- Excellent breeding system
- Fun mechanics
- Lots to unlock
- Unlock progression scaling
- Short game play
- Not many avenues for income
AquaCulture Land is the new Simulation fishing adventure on Steam now for $9.99. You’ll breed fish, maint the habitats they live in, and do everything a successful fish farm requires to flourish your business. You visit their Steam store page at https://store.steampowered.com/app/858630/Aquaculture_Land/.
Graphics and Styling
The styling choice in AquaCulture Land is a new age style pixel art. Bright colors, clean lines, and overall vibrant styling are all present characteristics of the styling.
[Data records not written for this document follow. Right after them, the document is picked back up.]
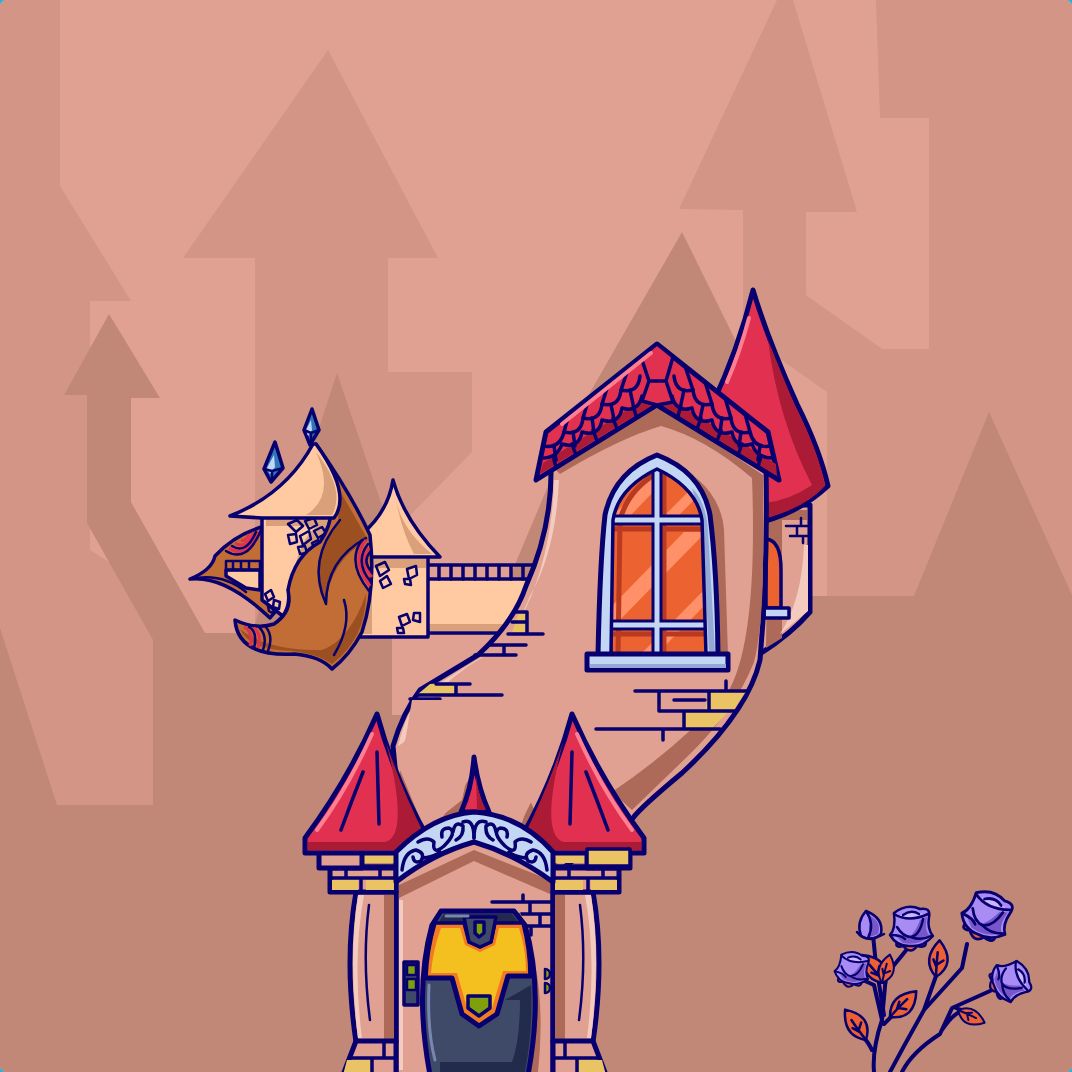
<!DOCTYPE html>
<html lang="en">
<head>
<meta charset="utf-8">
<title>Crooked Castle</title>
<style>
:root{--sky:#e0a192;--far:#d29586;--near:#c18878;--ink:#07006e;--wall:#e0a192;--wall-shade:#ae6a58;--wall-light:#f3cbbf;--roof:#e23051;--roof-shade:#ac1b36;--roof-light:#ff7f92;--sand:#ffcaa2;--sand-shade:#d9a07a;--cloth:#c26d35;--cloth-shade:#9c4f20;--gold:#eac365;--trim:#c3d6f4;--trim-shade:#94a9d6;--glass:#ec6331;--glass-light:#ff9068;--steel:#3f4a69;--steel-dark:#232b4d;--yellow:#f4c020;--orange:#f27a22;--green:#7fa00c;--gem:#2f78b8;--petal:#a98bf4;--petal-light:#cdb6ff;--petal-shade:#7656c9;--leaf:#ec6031;--corner:#12b9e8}
*{margin:0}
html,body{width:1072px;height:1072px;overflow:hidden;background:var(--corner)}
svg{display:block}
.far{fill:var(--far)}.near{fill:var(--near)}.sky{fill:var(--sky)}
.ink{stroke:var(--ink);stroke-width:5;stroke-linejoin:round;stroke-linecap:round}
.mid{stroke-width:3.5}.thin{stroke-width:2.5}
.line{fill:none}
.wall{fill:var(--wall)}.wall-shade{fill:var(--wall-shade)}.wall-light{fill:var(--wall-light)}
.roof{fill:var(--roof)}.roof-shade{fill:var(--roof-shade)}.roof-light{fill:none;stroke:var(--roof-light);stroke-width:4;stroke-linecap:round}
.sand{fill:var(--sand)}.sand-shade{fill:var(--sand-shade)}
.cloth{fill:var(--cloth)}.cloth-shade{fill:var(--cloth-shade)}
.gold{fill:var(--gold)}.trim{fill:var(--trim)}.trim-shade{fill:var(--trim-shade)}
.glass{fill:var(--glass)}.glass-light{fill:var(--glass-light)}
.steel{fill:var(--steel)}.steel-dark{fill:var(--steel-dark)}
.yellow{fill:var(--yellow)}.orange{fill:var(--orange)}.green{fill:var(--green)}.gem{fill:var(--gem)}
.petal{fill:var(--petal)}.petal-light{fill:var(--petal-light)}.petal-shade{fill:var(--petal-shade)}.leaf{fill:var(--leaf)}
</style>
</head>
<body>
<svg width="1072" height="1072" viewBox="0 0 1072 1072" role="img" aria-label="Crooked fairy tale castle with red roofs, a side wing and purple roses">
<defs>
<clipPath id="frame"><rect width="1072" height="1072" rx="6"/></clipPath>
<clipPath id="window-pane"><path d="M611 655L613 520Q618 488 657 469Q697 488 702 520L706 655Z"/></clipPath>
<g id="roof-tiles" class="ink mid line">
<path d="M674 376q2 18 19 14q2 18 19 14q2 18 19 14q2 18 19 14q4 17 21 14M672 396q4 17 20 12q3 17 20 12q3 17 20 12q3 17 20 12q5 15 22 14"/>
<path d="M685 366l8 24M705 382l7 22M725 398l6 20M745 414l5 18M684 390l-3 14M703 405l-3 14M722 418l-2 14M741 432l-2 14M760 446l-2 14M681 405l-3 11M701 418l-4 11M721 430l-4 11M742 444l-4 11M761 456l-3 11"/>
</g>
<g id="gate-tower">
<path class="wall ink" d="M356 892H396V1042H356Q344 960 356 892Z"/>
<path class="wall-shade" d="M384 895H394V1040H384Z"/>
<path class="wall-light" d="M358 895H364Q352 960 362 1038H358Q348 960 358 895Z"/>
<path class="ink thin line" d="M369 905Q362 960 370 1020"/>
<path class="wall ink" d="M356 1041H396V1075H343Z"/>
<path class="gold" d="M347 1060H371V1075H343Z"/>
<path class="ink mid line" d="M349 1058H396M372 1058V1072M384 1041V1058"/>
<path class="wall ink" d="M330 868H396V892H330Z"/>
<path class="gold" d="M332 880H358V890H332ZM366 880H394V890H366ZM364 854H394V863H364Z"/>
<path class="ink mid line" d="M330 878H396M361 878V892M346 868V878M380 868V878M362 852H396V866H362"/>
<path class="wall ink" d="M319 849H362V868H319Z"/>
<path class="roof ink" d="M377 714Q348 780 305 838V853H396L428 838Q395 780 377 714Z"/>
<path class="roof-shade" d="M386 742Q402 790 425 836L397 850H308V842H385Q410 836 386 742Z"/>
<path class="roof-light" d="M372 734Q348 788 317 830"/>
<path class="ink mid line" d="M377 752L379 824M363 772Q352 800 341 830"/>
</g>
<g id="leaf">
<path class="leaf ink thin" d="M0 0Q-20 -12 -8 -36Q16 -20 0 0Z"/>
<path class="ink thin line" d="M0 0Q-4 -14 -6 -24M-3 -10L-8 -16M-3 -12L2 -18"/>
</g>
<g id="rose">
<path class="leaf ink thin" d="M-13 10Q-18 20 -8 17Q0 26 6 17Q18 20 14 9Z"/>
<path class="petal ink thin" d="M-17 -16Q-4 -26 9 -20Q20 -22 18 -12Q16 0 22 7Q12 18 0 17Q-14 18 -21 6Q-15 0 -17 -16Z"/>
<path class="petal-shade" d="M-15 7Q0 16 9 -9L16 -12Q13 2 19 7Q8 17 -8 14Z"/>
<path class="petal-light" d="M-12 -13Q0 -21 12 -15Q0 -9 -12 -13Z"/>
<path class="ink thin line" d="M-17 -15Q-2 -6 17 -15M-8 -14Q0 -20 8 -15M-14 -2Q-8 8 0 8Q9 6 12 -10M-20 6Q-10 6 -6 10M0 8Q10 12 20 7"/>
</g>
</defs>

<g clip-path="url(#frame)">
<g id="skyline">
<rect class="sky" width="1072" height="1072"/>
<path class="far" d="M0 0H60V186L131 301H90V550L153 590V810H0Z"/>
<path class="far" d="M328 50L438 258H388V372H472V452L392 534V640H255V258H183Z"/>
<path class="far" d="M777 0H793L857 212H806V295L882 349H929V118H880L876 0H1072V640H827V392L743 340V210L679 209Z"/>
<path class="sky" d="M780 359L827 392V600H780Z"/>
<path class="near" d="M109 314L160 398H131V502L205 633H252L337 373L392 535V715H500V600L580 410L682 232L760 390V596H914L989 412L1072 595V1072H0V628L57 805H153V640L87 523V395H64Z"/>
<path class="sky" d="M392 640H450V715H392Z"/>
</g>

<g id="right-turret">
<path class="wall ink" d="M758 505H810V612Q790 635 758 655Z"/>
<path class="wall-shade" d="M768 510H807V520H782V638L766 648Z"/>
<path class="wall-light" d="M804 545H808V611L780 634Q802 600 804 545Z"/>
<path class="glass ink mid" d="M766 539Q781 540 781 570V608H766Z"/>
<path class="trim ink mid" d="M764 608H789V618H764Z"/>
<path class="ink thin line" d="M786 526H808M790 536H808M801 518V526M797 526V536M803 536V543"/>
<path class="roof ink" d="M753 290Q738 350 712 405L762 522Q800 512 828 486Q820 450 797 404Q768 340 753 290Z"/>
<path class="roof-shade" d="M768 340Q778 420 812 485Q790 500 765 503L766 518Q805 508 825 486Q818 450 794 404Z"/>
<path class="roof-light" d="M749 318Q740 352 727 382"/>
</g>

<g id="bridge">
<path class="sand ink mid" d="M426 579H535V633H426Z"/>
<path class="sand-shade" d="M428 624H530V631H428Z"/>
<path class="ink mid line" d="M426 565H540M439 565V579M451 565V579M463 565V579M475 565V579M487 565V579M499 565V579M511 565V579M523 565V579"/>
</g>

<g id="side-wing">
<path class="sand ink mid" d="M360 556H428V637H350Z"/>
<path class="sand-shade" d="M370 559H426V568H372V634H362Z"/>
<path class="sand ink mid" d="M393 480Q388 512 362 534L366 557H440Q404 520 393 480Z"/>
<path class="sand-shade" d="M396 500Q402 530 432 554H414Q402 532 396 500Z"/>
<path class="ink thin line" d="M376 566l9-4 4 8-9 6zM380 581l7-5 4 8-8 4zM407 569l9-3 1 9-8 4zM404 579l6 0 1 6-6-1zM399 617l8-3 3 8-8 4zM414 613l6 0 0 9-7-2zM397 628l6 0 1 5-6 0z"/>
<path class="cloth ink mid" d="M190 579Q212 570 215 556Q235 534 265 526L285 600L270 618Q225 575 190 579Z"/>
<path class="sand ink mid" d="M262 512H332V590L288 620L262 600Z"/>
<path class="sand-shade" d="M266 518H330V546Q300 560 292 602L286 612Q296 538 318 526H266Z"/>
<path class="ink thin line" d="M288 524l9-4 6 6-7 6zM305 521l9-3 3 7-8 4zM288 535l8-1 1 8-7 2zM300 536l9-5 2 8-8 6zM314 531l8-4 4 6-8 5zM298 547l7-1 2 7-7 1zM312 543l6-3 3 6-6 4zM265 594l6-4 3 7-6 4zM274 600l6 2-1 7-6-2zM268 606l5 1 1 7-5-3z"/>
<path class="sand ink mid" d="M226 570H260V590L246 588L226 576Z"/>
<path class="ink thin line" d="M226 561H260V570H226ZM233 561V570M241 561V570M249 561V570"/>
<g fill="none" stroke="#e23051" stroke-width="3"><path d="M229 548Q246 560 259 532M235 543Q246 550 254 532M241 540Q246 542 249 534"/></g>
<path class="ink thin line" d="M226 551Q247 564 261 530M232 546Q246 555 256 532M190 579Q222 572 246 592"/>
<path class="cloth ink mid" d="M316 444Q350 492 370 535Q376 590 362 632Q350 655 332 669Q320 656 294 654Q238 657 235 620Q256 630 274 624Q292 612 288 590Q294 556 320 542Q346 505 316 444Z"/>
<path class="cloth-shade" d="M330 474Q350 508 368 540Q330 560 326 604Q306 560 338 522Q340 505 330 474ZM240 629Q264 650 322 650Q350 640 366 594Q366 638 332 664Q318 654 292 651Q250 650 240 629Z"/>
<path class="ink thin line" d="M340 520Q306 560 326 604Q326 560 366 538M288 590Q294 612 274 624M344 600Q352 625 334 655"/>
<g fill="none" stroke="#e23051" stroke-width="3"><path d="M366 540Q350 560 370 586M369 548Q358 562 372 577M244 627Q254 632 250 646M254 628Q262 634 258 648"/></g>
<path class="ink thin line" d="M362 540Q346 562 369 591M368 544Q354 562 371 582M370 552Q362 562 372 572M249 627Q258 632 254 648M259 627Q268 636 263 650M265 626Q274 636 268 651"/>
<path class="sand ink mid" d="M313 444Q286 494 230 516L262 518H334Q352 494 316 444Z"/>
<path class="sand-shade" d="M316 452Q346 490 332 515H306Q336 496 316 452Z"/>
<g id="crystals">
<path class="gem ink mid" d="M312 409L319 430L310 445L304 430Z"/>
<path class="gem ink mid" d="M275 442L283 468L271 482L264 469Z"/>
<path class="trim" d="M311 420L312 430L308 436L306 430ZM274 455L275 467L270 474L267 468Z"/>
<path class="ink thin line" d="M304 430L311 433L319 430M311 433V442M264 469L272 471L283 468M272 471V479"/>
</g>
</g>

<g id="main-tower">
<path class="wall ink" d="M551 468Q552 528 526 586Q514 622 478 655L420 690Q403 712 393 746L405 870H560L633 818Q640 808 682 773Q748 712 760 660Q768 570 766 468L657 400Z"/>
<path class="wall-light" d="M554 480H559Q556 550 530 596L519 622Q552 560 554 480ZM480 658L500 648Q430 682 404 742L398 746Q406 712 422 694Z"/>
<path class="wall-shade" d="M763 475V570Q762 632 754 662Q735 710 690 754L632 810L612 792Q680 746 728 692Q758 640 752 478Q705 438 661 426Q620 438 560 474L554 468L657 404Z"/>
<path class="gold" d="M519 612H528L528 632H512ZM430 684L458 682V694H418ZM709 690H747L733 711H705ZM684 711H729L713 728H684Z"/>
<path class="ink mid line" d="M516 612H527V632M512 622H527M508 634H543M488 645H526M475 655H516M504 645V655M436 684H470M418 695H502M456 684V695M412 712H480M410 699H440M435 699V711"/>
<path class="ink mid line" d="M635 691H747M659 711H735M596 729H720M659 691V711M709 691V711M684 711V729M726 681V691M663 729V740M674 700H705"/>
</g>

<g id="main-roof">
<path class="roof ink" d="M657 344L768 432L779 480L657 405L536 480L546 432Z"/>
<path class="roof-shade" d="M657 391L776 464L777 476L657 402L540 474L543 463Z"/>
<use href="#roof-tiles"/>
<use href="#roof-tiles" transform="translate(1314) scale(-1 1)"/>
<path class="roof ink mid" d="M657 344L673 357L666 381H649L641 357ZM649 381L642 401L657 405L673 402L666 381"/>
<path class="roof-light" d="M651 353L562 424"/>
</g>

<g id="arched-window">
<path class="wall-shade" d="M657 456Q720 480 724 530L728 655H600Z"/>
<path class="trim ink" d="M598 655Q600 560 605 515Q614 472 657 455Q702 472 710 515Q717 570 718 655Z"/>
<path class="trim-shade" d="M692 488Q706 502 708 530L715 652H709L702 525Z"/>
<g clip-path="url(#window-pane)">
<path class="glass" d="M600 460H720V660H600Z"/>
<path class="glass-light" d="M612 606L684 532H706L612 628ZM640 655L706 588V604L656 655ZM612 516L655 474V490L630 516ZM664 516L690 490L694 500L678 516Z"/>
<path fill="none" stroke="#b93a20" stroke-width="5" d="M618 655L620 520Q628 490 657 473M664 474V655M612 529H704M612 634H706"/>
<path class="ink" style="stroke-width:11" d="M657 465V655M610 520H706M608 625H708"/>
<path fill="none" stroke="#c3d6f4" stroke-width="5" d="M657 465V655M610 520H706M608 625H708"/>
</g>
<path class="ink mid line" d="M611 655L613 520Q618 488 657 469Q697 488 702 520L706 655"/>
<path class="trim ink" d="M587 654H728V670H587Z"/>
<path class="trim-shade" d="M590 664H726V668H590Z"/>
</g>

<g id="gatehouse">
<path class="wall-shade" d="M428 838L470 778Q482 790 492 814L520 828L530 800L560 870H395L400 770Z"/>
<path class="wall" d="M402 760L434 822L462 800L474 745L490 800L522 820L545 775L560 740L500 700H412Z"/>
<path class="wall ink" d="M396 860Q474 800 553 860V1075H396Z"/>
<path class="wall-shade" d="M399 885L474 850L550 880V894L474 861L399 898Z"/>
<path class="wall-light" d="M399 900H403V1070H399Z"/>
<path class="ink mid line" d="M492 902H551M521 914H551M515 926H551M530 902V914M540 914V926M523 895V902M531 926V935"/>
<use href="#gate-tower"/>
<use href="#gate-tower" transform="translate(949) scale(-1 1)"/>
<path class="gold ink mid" d="M587 849H630V866H587Z"/>
<path class="roof ink" d="M474 757Q472 788 461 812H489Q478 788 474 757Z"/>
<path class="roof-shade" d="M476 775Q478 796 486 810H477Z"/>
<path class="trim ink" d="M396 852Q433 815 474 812Q520 815 553 852V882Q515 854 474 842Q432 854 396 882Z"/>
<g id="arch-scrollwork" class="ink mid line">
<path d="M402 870Q404 852 416 850Q426 853 421 861Q414 864 413 857M418 842Q428 836 434 842Q432 856 444 846Q458 832 449 828Q440 828 442 837M424 858Q436 856 440 852M456 840Q464 836 463 826Q455 820 453 832M463 822Q474 818 474 838"/>
<path d="M547 870Q545 852 533 850Q523 853 528 861Q535 864 536 857M531 842Q521 836 515 842Q517 856 505 846Q491 832 500 828Q509 828 507 837M525 858Q513 856 509 852M493 840Q485 836 486 826Q494 820 496 832M486 822Q474 818 474 838"/>
</g>
</g>

<g id="door">
<path class="wall-shade" d="M520 912Q548 980 538 1072H520Z"/>
<path class="steel ink" d="M441 911H514L525 925Q544 990 528 1075H430Q414 990 432 925Z"/>
<path class="steel-dark" d="M505 1000L531 985Q533 1030 525 1072H440V1062H512Q520 1040 520 1000ZM444 914H512L522 926H436Z"/>
<path class="orange ink mid" d="M435 923H464L469 942L480 947L491 942L495 923H523Q530 950 530 976H508L497 1014L479 1026L462 1014L452 978H426Q427 950 435 923Z"/>
<path class="yellow" d="M441 928H460L465 945L480 952L495 945L499 928H519Q526 950 526 971H503L492 1008L479 1016L467 1008L457 973H431Q433 950 441 928Z"/>
<path class="ink mid steel" d="M464 917H496L491 942L480 947L469 942Z"/>
<path class="green ink mid" d="M475 922H484V933L479 937L475 933ZM468 996H490V1008L479 1016L468 1008Z"/>
<path class="ink line" d="M426 978H452L462 1014L479 1026L497 1014L508 976H531"/>
<path fill="none" stroke="#7986ad" stroke-width="3" stroke-linecap="round" d="M429 985Q427 1030 435 1060M446 916H468"/>
<path class="steel ink mid" d="M404 962H418V1005H404Z"/>
<path class="green ink thin" d="M407 965H416V975H407ZM407 979H416V990H407Z"/>
<path class="ink thin green" d="M545 969a5 5 0 1 1 0 10zM545 983a5 5 0 1 1 0 10z"/>
</g>

<g id="rose-bush">
<path class="ink line" style="stroke-width:4" d="M874 1072Q872 1050 882 1020L886 975L908 948M882 1020L874 985L856 977M884 1015L876 965L873 935M890 1072L904 1046L924 1010L962 968L967 944M902 1072Q912 1052 940 1034L952 1008L990 991M942 1030Q958 1006 970 1012M884 1024Q890 1018 894 1014M924 1010L936 976M872 1050Q868 1042 864 1038M956 1008L972 1014"/>
<use href="#leaf" transform="translate(866 1040) rotate(-22)"/>
<use href="#leaf" transform="translate(890 1017) rotate(58)"/>
<use href="#leaf" transform="translate(936 977) rotate(18)"/>
<use href="#leaf" transform="translate(886 983) rotate(-28)"/>
<use href="#leaf" transform="translate(882 983) rotate(28) scale(.8)"/>
<use href="#leaf" transform="translate(958 1010) rotate(128) scale(.8)"/>
<path class="petal ink thin" d="M866 911Q884 918 881 934Q872 943 861 936Q856 922 866 911Z"/>
<path class="petal-shade" d="M870 916Q882 922 878 934L870 937Z"/>
<path class="ink thin line" d="M866 911Q875 924 868 938M857 932Q866 944 884 934"/>
<use href="#rose" transform="translate(911 929)"/>
<use href="#rose" transform="translate(986 917) rotate(25) scale(1.12)"/>
<use href="#rose" transform="translate(852 970) rotate(12) scale(.8)"/>
<use href="#rose" transform="translate(1009 981) rotate(68) scale(.92)"/>
</g>
</g>
</svg>
</body>
</html>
The overall design works very well for the intended purpose of the game. It looks good enough to be enjoyable but isn’t overbearing, causing to much clutter and confusion. Even when you have your entire farm filled with ponds and attractions, the simple design still allows you to know what is going on with every pond.
AquaCulture Land Gameplay
The gameplay is AquaCulture Land revolves around creating, maintaining, and keeping your fish ponds in working order. The game begins as most sims do, given a desolate plot of land, your task is to breathe life into the property.
The main attraction in AquaCulture Land is breeding fish, on contracts, and selling them for profit. Each contract specifies a breed of fish and a specific amount. Once completed, you can turn in your contracts to collect the bounty. This aspect of the game was straight forward. As you advance further and turn in more contracts, you unlock more breeds and higher-level contracts. While the system works and does what it should, it got old rather quick. I would have loved to see more options for income generation other than the contracts and fish ponds.
The progression in AquaCulter Land was probably my biggest issue with the game. As you turn in contracts and gain experience, and you gain access to more tools and better equipment. Each of these upgrades provides a different purpose, whether it be more efficient aeration, better water filtering, or higher power generation. That in itself was a great feature, and I enjoyed unlocking new tools. However, the issue is the rate at which upgrades scale to the rest of your farm.
After around 3 hours of game time, I had a massive spawling fish farm, which was raking in millions of dollars. I had maxed out fish breeding, and I’ll talk more about this soon. I had millions of dollars in reserve, my fish farms where all completely self-sustained and had perfect stats. However, I still had many levels to gain to unlock everything. So my issue is that I was able to max out my farm have perfectly balanced ponds where all my fish were happy, basically making grinding for further upgrades a bit irrelevant. Personally, I would have loved to see the earlier equipment nerfed, making the further unlocks required and perhaps making giant spawling farms a bit harder to achieve.
On the flip side, I love the addition of fish breeding and customization. Throughout the game, you get breeding points that can be used towards breeding fish and increasing their base stats. Doing so allows you to create “new breeds” of fish that do everything from increasing yield, increasing profit per fish, and faster growing times. This allowed for a ton of customization and how your farm runs. Since points are somewhat challenging to get, it drove us into hyper-specialization into certain breeds of fish. I loved this and thought it added a ton of depth to the game.
One final thing I wanted to touch on that I only briefly mentioned before was the ability to create fishing ponds. While the main attraction and money generation in the game is breeding and selling fish. You also can dedicate some ponds to fishing ponds where visitors can visit and pay you money to fish. This allowed you to turn your fish farm into a tourist attraction and earn money via another channel. You unlock the ability to convert farms into ponds later and can only convert a couple to start, but as you progress, you unlock the ability to convert more and more farms to ponds.
AquaCulture Land is a game that anybody who enjoys sim games is sure to love. Currently, there isn’t a ton of content in the game, and I expect most people can get five to ten hours of gameplay. Some of this can be alleviated, I feel, by the developers hampering early game progression and making unlocks more valuable. The game is early access, so I’m sure more features are coming. Pricing wise at just under $10 the game is a good fit for the amount of current in-game content. If you are a fan of casual sim games, I would definitely recommend adding this game to your Steam library.